Most of you who read Photofocus regularly know I recently switched to micro four thirds cameras. I am more convinced than ever that these cameras perform as well as ANY camera in 95% of the situations where it counts.
While I used to be an advocate for full frame cameras, I changed my mind when I saw the advantages of going small. So to counter all the posts that are out there advocating why you need a full frame camera, here’s why I think you do not.
1. The Low Light Argument
One of the arguments for full-frame cameras is that they offer better low-light performance. They do. But while the “religion of low-light” has caught many of you in its net, the majority of the last 100 years, photographers haven’t been concerned about it. They brought their own light, made light, borrowed light, reflected light, etc.
My flashes, reflectors, hot lights, etc. will work anywhere, with or without power. Since photography is actually about light, I don’t understand the fascination for working without much of it.
2. The Shallower Depth of Field Argument
Right after the religion of low-light, comes the shallow depth-of-field argument. You may not know this, but not every photograph requires shallow depth-of-field. In fact, most do not. But when you want it, you can have it two ways on a mirror less system. Very fast glass, i.e., 75mm (EFL 150MM) f/1.8 is plenty shallow for most situations. And post-processing tools can make an f/22 shot look like it came from a tilt-shift lens.
3. The Lens Flexibility Argument
Some full-frame shooters like using old film camera lenses on their full-frame cameras. They seem to think this is only possible on full-frame. In fact, Micro Four Thirds cameras can easily, quickly and affordably be set to work with almost ANY lens, including lenses that will NOT work on full-frame cameras.
4. The Sharpness Argument
This is the silly one in my opinion. People actually think they can make sharper photos on full-frame lenses. The physics say differently. Sharpness is controlled by MANY factors, lens, pixel depth, pixel size, subject distance, and photographer skill. To think you’ll get sharper photos just because you switch to full-frame cameras is pure horse pucky.

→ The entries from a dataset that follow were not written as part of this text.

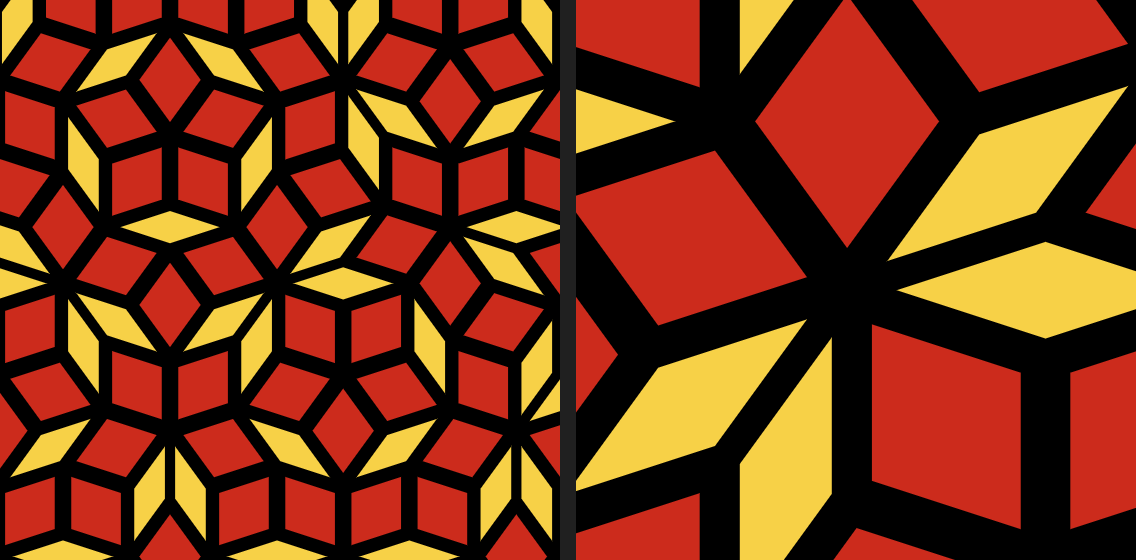
Left: the whole. Right: its middle third, enlarged.
A WebGL 1 fragment shader for this pattern:

```glsl
precision highp float;
// Penrose rhombus tiling: wide red and narrow yellow tiles on black.
// De Bruijn's method: each crossing of two lines in a five-family grid is the
// dual of one rhombus, so only the crossings near the pixel are examined.

uniform vec2 u_resolution;

const vec3 GAP_COLOR = vec3(0.0);
const vec3 WIDE_COLOR = vec3(0.80, 0.17, 0.11);
const vec3 NARROW_COLOR = vec3(0.97, 0.82, 0.28);

const vec2 STAR_CENTER = vec2(0.3036, 0.757); // fivefold centre on the canvas
const float EDGE_LENGTH = 0.1242;             // rhombus side, canvas heights
const float TILE_SCALE = 0.75;                // painted part of each rhombus
const float GRID_PHASE = 0.2;                 // shift of every line family
const float TAU = 6.2831853;

// Unit normal of a line family, also an edge direction of the tiling.
vec2 familyDirection(float family) {
  float angle = TAU * (0.25 + family / 5.0);
  return vec2(cos(angle), sin(angle));
}

float cross2(vec2 a, vec2 b) {
  return a.x * b.y - a.y * b.x;
}

// Base corner of the rhombus dual to the crossing of line lines.x of family r
// with line lines.y of family s.
vec2 rhombusCorner(float r, float s, vec2 dirR, vec2 dirS, vec2 lines) {
  vec2 level = lines - GRID_PHASE;
  vec2 crossing = (level.x * vec2(dirS.y, -dirS.x)
                 + level.y * vec2(-dirR.y, dirR.x)) / cross2(dirR, dirS);
  vec2 corner = lines.x * dirR + lines.y * dirS;
  for (int j = 0; j < 5; j++) {
    float family = float(j);
    if (family == r || family == s) continue;
    vec2 dir = familyDirection(family);
    corner += ceil(dot(crossing, dir) + GRID_PHASE) * dir;
  }
  return corner;
}

// Antialiased coverage of the shrunken rhombus at an offset from its corner.
float tileCoverage(vec2 offset, vec2 dirR, vec2 dirS, float pixelsPerEdge) {
  float area = cross2(dirR, dirS);
  vec2 side = vec2(cross2(offset, dirS), cross2(dirR, offset)) / area;
  vec2 inset = (0.5 * TILE_SCALE - abs(side - 0.5)) * abs(area);
  return clamp(min(inset.x, inset.y) * pixelsPerEdge + 0.5, 0.0, 1.0);
}

void main() {
  vec2 point = (gl_FragCoord.xy / u_resolution.y - STAR_CENTER) / EDGE_LENGTH;
  vec2 gridPoint = point * 0.4; // the dual map stretches the grid by 5/2
  float pixelsPerEdge = EDGE_LENGTH * u_resolution.y;
  vec3 color = GAP_COLOR;

  // All family pairs, with the two closest lines of each family.
  for (int i = 0; i < 4; i++) {
    for (int j = 1; j < 5; j++) {
      if (j <= i) continue;
      float r = float(i);
      float s = float(j);
      vec2 dirR = familyDirection(r);
      vec2 dirS = familyDirection(s);
      vec2 firstLines = floor(vec2(dot(gridPoint, dirR),
                                   dot(gridPoint, dirS)) + GRID_PHASE);
      bool isWide = j - i == 1 || j - i == 4;
      vec3 tileColor = isWide ? WIDE_COLOR : NARROW_COLOR;

      for (int n = 0; n < 4; n++) {
        float index = float(n);
        vec2 lines = firstLines + vec2(mod(index, 2.0), floor(index / 2.0));
        vec2 corner = rhombusCorner(r, s, dirR, dirS, lines);
        float coverage = tileCoverage(point - corner, dirR, dirS, pixelsPerEdge);
        color = mix(color, tileColor, coverage);
      }
    }
  }
  gl_FragColor = vec4(color, 1.0);
}
```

5. The Winder Angles Argument
While it’s true that ultra wide angles like 16mm etc are not available on some non-full-frame cameras, the trade off is that the very crop factor FF proponents rely on here works against them for those who need longer reach. If you’re a wildlife or sports shooter, trading ultra wide angle for longer telephoto reach is a no-brainer. And many of the smaller cameras are able to shoot 24mm un-distorted. We used to think of 35mm lenses as wide when I was a kid so 24 seems pretty wide to me.
6. The Better Build Quality Argument
Sigh. This is plain stupid. Just because a camera is full-frame doesn’t mean it’s built any better than one that is not. Some full-frame cameras have no special waterproofing or dust blocking capability. My Olympus OM-D E-M5 on the other hand does – and it’s no full-frame camera.
7. The Full-Frame Cameras Look Cooler Argument
If your photography is so bad that you put more importance on how your camera looks than your images, there is no hope for you. Start learning to garden, fish or whittle – photography isn’t for you.
Latest posts by Scott Bourne (see all)
- A Special Bond – Meeting Up With Photofocus Readers At Photoshop World - July 24, 2016
- The Argument For Using Software To Help You Complete Your Images - July 17, 2016
- Announcing Plotagraph – A Whole New Way Of Creating Dynamic Images - July 13, 2016